• **WORK ORDER**: Filter the entries for the word "label". Copy each line in which it occurs.

• **INFORMATION PROVIDED**:
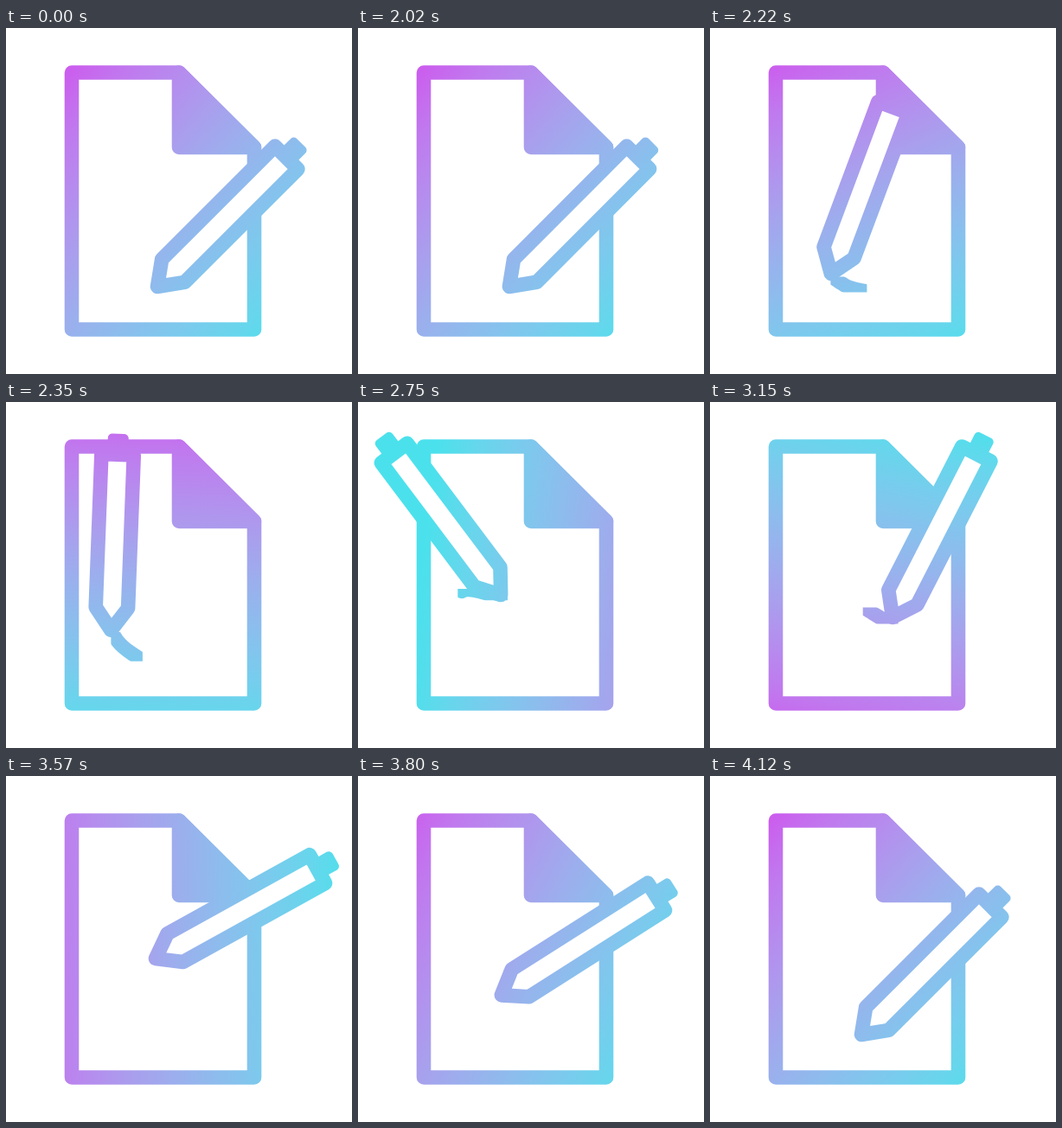
An HTML page with a canvas that plays this animation: 400x400 px, repeating every 4150 ms.

```html
<!DOCTYPE html>
<html lang="en">
<head>
<meta charset="utf-8">
<title>Pen writing on a page</title>
<style>
  html, body { margin: 0; width: 100%; height: 100%; overflow: hidden; background: #fff; }
  canvas { display: block; }
</style>
</head>
<body>
<canvas id="stage" width="400" height="400"></canvas>
<script>
const ctx = document.getElementById('stage').getContext('2d');
const LOOP = 4150, START = 2015, END = 4115, LAG = 200;
const PURPLE = [203, 94, 238], CYAN = [75, 225, 236];

// Key poses of the pen: time, tip x, tip y, tilt in degrees
const POSES = [
  [START, 175, 299, 45],
  [2150, 152, 292, 30],
  [2350, 121.5, 264, 2.3],
  [2550, 117, 214, -26],
  [2750, 165, 223, -37],
  [2950, 177, 234, -8],
  [3150, 211, 249, 27],
  [3370, 210, 203, 44],
  [3570, 173, 211, 61],
  [3850, 166, 262, 56],
  [END, 175, 299, 45]
];

const clamp = u => Math.min(1, Math.max(0, u));
const progress = t => clamp((t - START) / (END - START));
const radians = deg => deg * Math.PI / 180;

// Smooth curve through the poses, at rest on both ends
function pose(t) {
  const last = POSES.length - 1;
  const i = Math.max(0, Math.min(last, POSES.findIndex(p => p[0] > t) - 1));
  if (t <= START) return POSES[0].slice(1);
  if (t >= END) return POSES[last].slice(1);
  const a = POSES[i], b = POSES[i + 1], span = b[0] - a[0];
  const u = (t - a[0]) / span, v = 1 - u;
  const slope = (n, c) => n === 0 || n === last ? 0 :
    (POSES[n + 1][c] - POSES[n - 1][c]) / (POSES[n + 1][0] - POSES[n - 1][0]) * span;
  return [1, 2, 3].map(c =>
    v * v * ((1 + 2 * u) * a[c] + u * slope(i, c)) +
    u * u * ((1 + 2 * v) * b[c] - v * slope(i + 1, c)));
}

function trace(points, closed) {
  ctx.beginPath();
  points.forEach(p => ctx.lineTo(...p));
  if (closed) ctx.closePath();
}

function drawPage() {
  trace([[76, 51.5], [200, 51.5], [287, 138], [287, 348.5], [76, 348.5]], true);
  ctx.stroke();
  trace([[200, 51.5], [200, 138], [287, 138]], true);
  ctx.fill();
  ctx.stroke();
}

// Recent path of the tip, cut to its bounds plus a tenth
function drawInk(t) {
  const lag = Math.min(LAG, (END - t) / 2);
  if (t <= START || lag <= 0) return;
  const from = Math.max(START, t - lag), points = [];
  for (let i = 0; i <= 30; i++) {
    const [x, y] = pose(from + (t - from) * i / 30);
    points.push([x + 3, y + 5]);
  }
  const xs = points.map(p => p[0]), ys = points.map(p => p[1]);
  const x = Math.min(...xs), y = Math.min(...ys);
  const w = Math.max(...xs) - x, h = Math.max(...ys) - y;
  ctx.save();
  ctx.beginPath();
  ctx.rect(x - w / 10, y - h / 10, w * 1.2, h * 1.2);
  ctx.clip();
  trace(points);
  ctx.stroke();
  ctx.restore();
}

function drawPen(t) {
  const [x, y, tilt] = pose(t), s = progress(t), half = 18.7;
  const len = 211 - 11 * Math.sin(2 * Math.PI * s) * (1 - s);
  ctx.save();
  ctx.translate(x, y);
  ctx.rotate(radians(tilt));
  trace([[0, 0], [-half, -26], [-half, -len], [half, -len], [half, -26]], true);
  ctx.globalCompositeOperation = 'destination-out';
  ctx.fill();
  ctx.globalCompositeOperation = 'source-over';
  ctx.stroke();
  ctx.lineWidth = 10;
  ctx.translate(0, -len);
  trace([[-7, -6], [7, -6], [7, -19], [-7, -19]], true);
  ctx.fill();
  ctx.stroke();
  ctx.restore();
}

// Purple to cyan, mixed in linear light
function mix(u) {
  const c = PURPLE.map((p, i) =>
    Math.round((p ** 2.2 * (1 - u) + CYAN[i] ** 2.2 * u) ** (1 / 2.2)));
  return `rgb(${c})`;
}

// The gradient makes one eased turn and sways right while the pen leans left
function shade(t) {
  const e = progress(t) ** 0.8;
  const a = radians(43 + 360 * e * e * (3 - 2 * e));
  const sway = 74 * Math.exp(-(((t - 2750) / 180) ** 2));
  const x = 200 + sway, y = 206, dx = Math.cos(a) * 200, dy = Math.sin(a) * 200;
  const g = ctx.createLinearGradient(x - dx, y - dy, x + dx, y + dy);
  for (let i = 0; i <= 8; i++) g.addColorStop(i / 8, mix(i / 8));
  ctx.save();
  ctx.globalCompositeOperation = 'source-in';
  ctx.fillStyle = g;
  ctx.fillRect(0, 0, 400, 400);
  ctx.restore();
}

function draw(t) {
  ctx.clearRect(0, 0, 400, 400);
  ctx.lineWidth = 16.6;
  ctx.lineJoin = ctx.lineCap = 'round';
  drawPage();
  drawInk(t);
  drawPen(t);
  shade(t);
}

const begin = performance.now();
function frame() {
  draw((performance.now() - begin) % LOOP);
  requestAnimationFrame(frame);
}
frame();
</script>
</body>
</html>
```
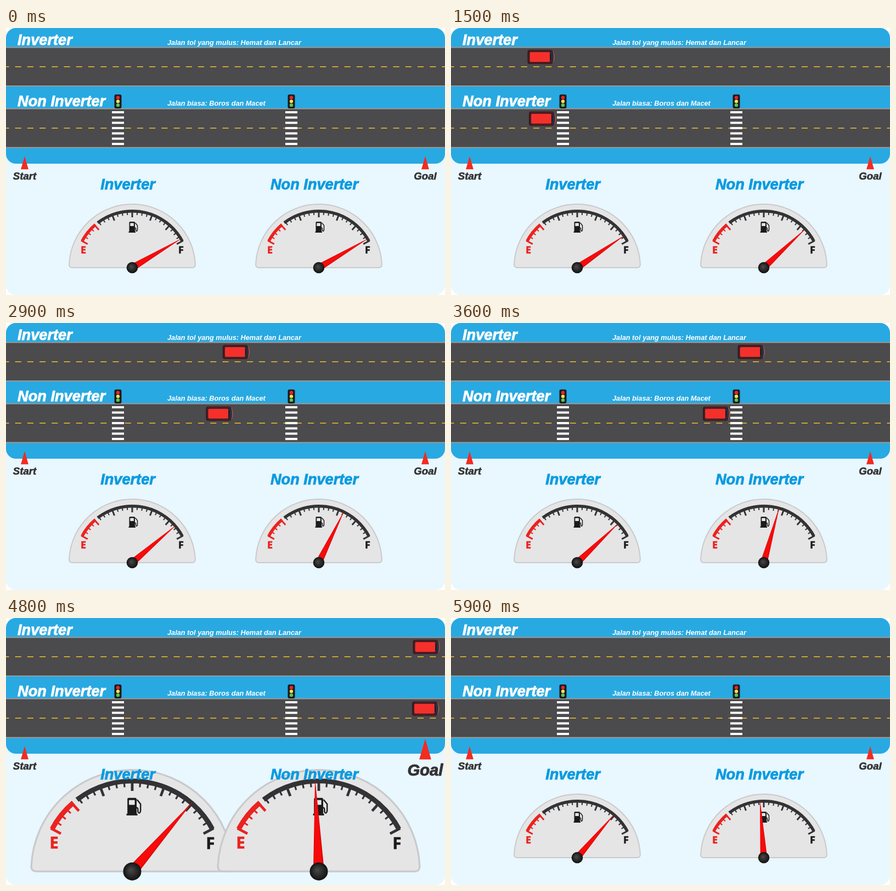
An HTML page with a canvas for the animation above (6000 ms loop, 800 px wide and 488 px high).

```html
<!DOCTYPE html>
<html lang="id">
<head>
<meta charset="utf-8">
<title>Inverter vs Non Inverter</title>
<style>
html, body { margin: 0; width: 100%; height: 100%; overflow: hidden; background: #fff; }
canvas { display: block; width: 800px; height: 488px; }
</style>
</head>
<body>
<canvas id="stage" width="800" height="488"></canvas>
<script>
const ctx = document.getElementById('stage').getContext('2d');
const LOOP = 6000, STEP = 100;
const SANS = '"Liberation Sans", Arial, sans-serif';
const FACE = '"Open Sans", sans-serif';
const RED = '#ea2320', DARK = '#333234', BLACK = '#1c1b1c', BLUE = '#0a9be0';
const rad = deg => deg * Math.PI / 180;
const smooth = u => u * u * (3 - 2 * u);

// Piecewise linear value over [time, value] keys, held at both ends.
function track(keys, t) {
  if (t <= keys[0][0]) return keys[0][1];
  for (let i = 1; i < keys.length; i++) {
    const [t0, v0] = keys[i - 1], [t1, v1] = keys[i];
    if (t <= t1) return v0 + (v1 - v0) * (t - t0) / (t1 - t0);
  }
  return keys[keys.length - 1][1];
}

const SMOOTH_ROAD = [[430, -55], [1500, 139.5], [4800, 741.5], [5170, 808]];
const STOP_AND_GO = [[430, -53], [1500, 142], [1960, 142], [3300, 459],
                     [3975, 459], [4800, 740], [5170, 808]];
const THRIFTY = [[670, 59.4], [4900, 40.4]];
const WASTEFUL = [[670, 59.4], [4900, -3.8]];

function pulse(t, peak, amount) {
  const d = t - peak;
  const u = d < 0 ? 1 + d / 200 : 1 - d / 125;
  return 1 + amount * smooth(Math.max(0, u));
}

function box(x, y, w, h, r, fill) {
  ctx.fillStyle = fill;
  ctx.beginPath();
  ctx.roundRect(x, y, w, h, r);
  ctx.fill();
}

function disc(x, y, r, fill) {
  ctx.fillStyle = fill;
  ctx.beginPath();
  ctx.arc(x, y, r, 0, 2 * Math.PI);
  ctx.fill();
}

function polygon(points, fill) {
  ctx.fillStyle = fill;
  ctx.beginPath();
  points.forEach(([x, y]) => ctx.lineTo(x, y));
  ctx.fill();
}

function line(x0, y0, x1, y1, color, width) {
  ctx.strokeStyle = color;
  ctx.lineWidth = width;
  ctx.beginPath();
  ctx.moveTo(x0, y0);
  ctx.lineTo(x1, y1);
  ctx.stroke();
}

// A thin outline in the fill colour gives the heavier weight.
function label(str, x, y, { font, color, align = 'left', weight = 0 }) {
  ctx.font = font;
  ctx.textAlign = align;
  ctx.fillStyle = ctx.strokeStyle = color;
  ctx.fillText(str, x, y);
  if (!weight) return;
  ctx.lineWidth = weight;
  ctx.lineJoin = 'miter';
  ctx.strokeText(str, x, y);
}

const italic = size => `italic bold ${size}px ${SANS}`;
const LANE_TITLE = { font: italic(27.2), color: '#fff', weight: 0.9 };
const GAUGE_TITLE = { ...LANE_TITLE, color: BLUE, align: 'center' };
const SUBTITLE = { font: italic(12.73), color: '#fff' };
const MARKER_TEXT = { font: italic(18.6), color: DARK, align: 'center', weight: 0.6 };
const DIAL_TEXT = { font: `bold 18px ${FACE}`, align: 'center', weight: 0.5 };

function scaledAt(x, y, scale, draw) {
  ctx.save();
  ctx.translate(x, y);
  ctx.scale(scale, scale);
  draw();
  ctx.restore();
}

function road(top, bottom) {
  box(0, top - 1, 800, bottom - top + 2, 0, '#9b9a96');
  box(0, top + 1, 800, bottom - top - 2, 0, '#4b4a4c');
  const period = 800 / 36, mid = (top + bottom) / 2;
  ctx.setLineDash([period / 2, period / 2]);
  ctx.lineDashOffset = period / 4;
  line(0, mid, 800, mid, '#f3c32c', 1.7);
  ctx.setLineDash([]);
}

function crossing(x) {
  for (let i = 0; i < 7; i++) box(x - 11, 152 + i * 9.65, 22, 4, 0, '#fff');
  box(x - 6.5, 121.5, 13, 25.5, 3, '#1d1b1c');
  ['#e8262a', '#f8e05a', '#4fc95a'].forEach((c, i) => disc(x, 127.3 + i * 6.8, 3.2, c));
}

function car(x, y) {
  ctx.save();
  ctx.translate(x, y);
  box(0, 0.5, 46, 26, 4, '#30191e');
  box(2, 2, 45, 23, 4, '#8c1a1e');
  box(2.5, 3, 44, 21, 3, '#1d222b');
  box(4, 4.5, 37, 18, 2, '#f5302b');
  box(41, 5, 4.5, 17, 2, '#24384a');
  line(42, 7, 42, 20, '#11161d', 2);
  ctx.strokeStyle = '#a8555a';
  ctx.lineWidth = 1.3;
  ctx.beginPath();
  ctx.moveTo(46.5, 3.5);
  ctx.quadraticCurveTo(51, 13.5, 46.5, 23.5);
  ctx.stroke();
  ctx.restore();
}

function marker(str, x, scale) {
  scaledAt(x, 258, scale, () => {
    polygon([[0, -23.5], [6.9, 0.3], [-6.9, 0.3]], '#f32b20');
    label(str, 0, 19.3, MARKER_TEXT);
  });
}

function pump() {
  box(-5.5, -84, 10.5, 19, 1.5, BLACK);
  box(-3.7, -81.5, 6.6, 5.5, 0.5, '#e6e6e7');
  box(-6.5, -66, 12.5, 2, 0, BLACK);
  ctx.strokeStyle = BLACK;
  ctx.lineWidth = 1.5;
  ctx.beginPath();
  ctx.moveTo(4, -73);
  ctx.quadraticCurveTo(6.5, -73, 6.5, -71);
  ctx.lineTo(6.5, -68);
  ctx.quadraticCurveTo(8.5, -65, 9.5, -69);
  ctx.lineTo(9.5, -77);
  ctx.lineTo(5.5, -82);
  ctx.stroke();
}

function scaleArc(from, to, color) {
  ctx.strokeStyle = color;
  ctx.lineWidth = 5.6;
  ctx.beginPath();
  ctx.arc(0, 0, 103.3, rad(from - 90), rad(to - 90));
  ctx.stroke();
}

function tick(deg, inner, color, width) {
  ctx.save();
  ctx.rotate(rad(deg));
  line(0, -105, 0, -inner, color, width);
  ctx.restore();
}

function dial() {
  ctx.beginPath();
  ctx.moveTo(-109, 0);
  ctx.quadraticCurveTo(-115, 0, -115, -6);
  ctx.arc(0, -1, 115, rad(182.5), rad(357.5));
  ctx.quadraticCurveTo(115, 0, 109, 0);
  ctx.closePath();
  ctx.fillStyle = '#e5e5e6';
  ctx.fill();
  ctx.strokeStyle = '#c9cacc';
  ctx.lineWidth = 2;
  ctx.stroke();

  scaleArc(-62, -40.5, RED);
  scaleArc(-37.5, 62, DARK);
  const division = 62 / 12;
  for (let i = -12; i <= 12; i++) {
    const major = i % 4 === 0;
    tick(i * division, major ? 92 : 96.5, i <= -8 ? RED : DARK, major ? 3 : 2);
  }
  label('E', -89, -26.2, { ...DIAL_TEXT, color: RED });
  label('F', 89, -26, { ...DIAL_TEXT, color: BLACK });
  pump();
}

function needle(deg) {
  ctx.save();
  ctx.rotate(rad(deg));
  polygon([[-6.3, 0], [0, -106], [6.3, 0]], '#d80808');
  polygon([[-5.3, 0], [0, -104], [4.6, 0]], '#f80a0a');
  ctx.restore();
  const shade = ctx.createRadialGradient(-2, -2, 0, 0, 0, 10.3);
  shade.addColorStop(0, '#4a4a4a');
  shade.addColorStop(1, '#121212');
  disc(0, 0, 10.3, shade);
}

function gauge(x, deg, scale) {
  scaledAt(x, 396, scale, () => {
    ctx.translate(0, 42);
    dial();
    needle(deg);
  });
}

function render(t) {
  ctx.clearRect(0, 0, 800, 488);
  box(0, 0, 800, 488, 18, '#e9f7fe');
  box(0, 0, 800, 248, 18, '#28a9e2');
  road(35.5, 106);
  road(147.5, 218.5);
  crossing(204);
  crossing(520);

  label('Inverter', 21, 30.5, LANE_TITLE);
  label('Non Inverter', 21, 142.5, LANE_TITLE);
  label('Jalan tol yang mulus: Hemat dan Lancar', 294, 30.5, SUBTITLE);
  label('Jalan biasa: Boros dan Macet', 294, 142.4, SUBTITLE);

  car(track(SMOOTH_ROAD, t), 39.5);
  car(track(STOP_AND_GO, t), 152.3);
  marker('Start', 34, pulse(t, 800, 0.57));
  marker('Goal', 764, pulse(t, 4800, 0.57));

  const zoom = pulse(t, 4800, 0.6);
  gauge(230, track(THRIFTY, t), zoom);
  gauge(570, track(WASTEFUL, t), zoom);
  label('Inverter', 222, 294.7, GAUGE_TITLE);
  label('Non Inverter', 562, 294.7, GAUGE_TITLE);
}

const start = performance.now();
function animate() {
  const t = (performance.now() - start) % LOOP;
  render(Math.floor(t / STEP) * STEP);
  requestAnimationFrame(animate);
}
animate();
</script>
</body>
</html>
```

• **RESPONSE**:
function label(str, x, y, { font, color, align = 'left', weight = 0 }) {
    label(str, 0, 19.3, MARKER_TEXT);
  label('E', -89, -26.2, { ...DIAL_TEXT, color: RED });
  label('F', 89, -26, { ...DIAL_TEXT, color: BLACK });
  label('Inverter', 21, 30.5, LANE_TITLE);
  label('Non Inverter', 21, 142.5, LANE_TITLE);
  label('Jalan tol yang mulus: Hemat dan Lancar', 294, 30.5, SUBTITLE);
  label('Jalan biasa: Boros dan Macet', 294, 142.4, SUBTITLE);
  label('Inverter', 222, 294.7, GAUGE_TITLE);
  label('Non Inverter', 562, 294.7, GAUGE_TITLE);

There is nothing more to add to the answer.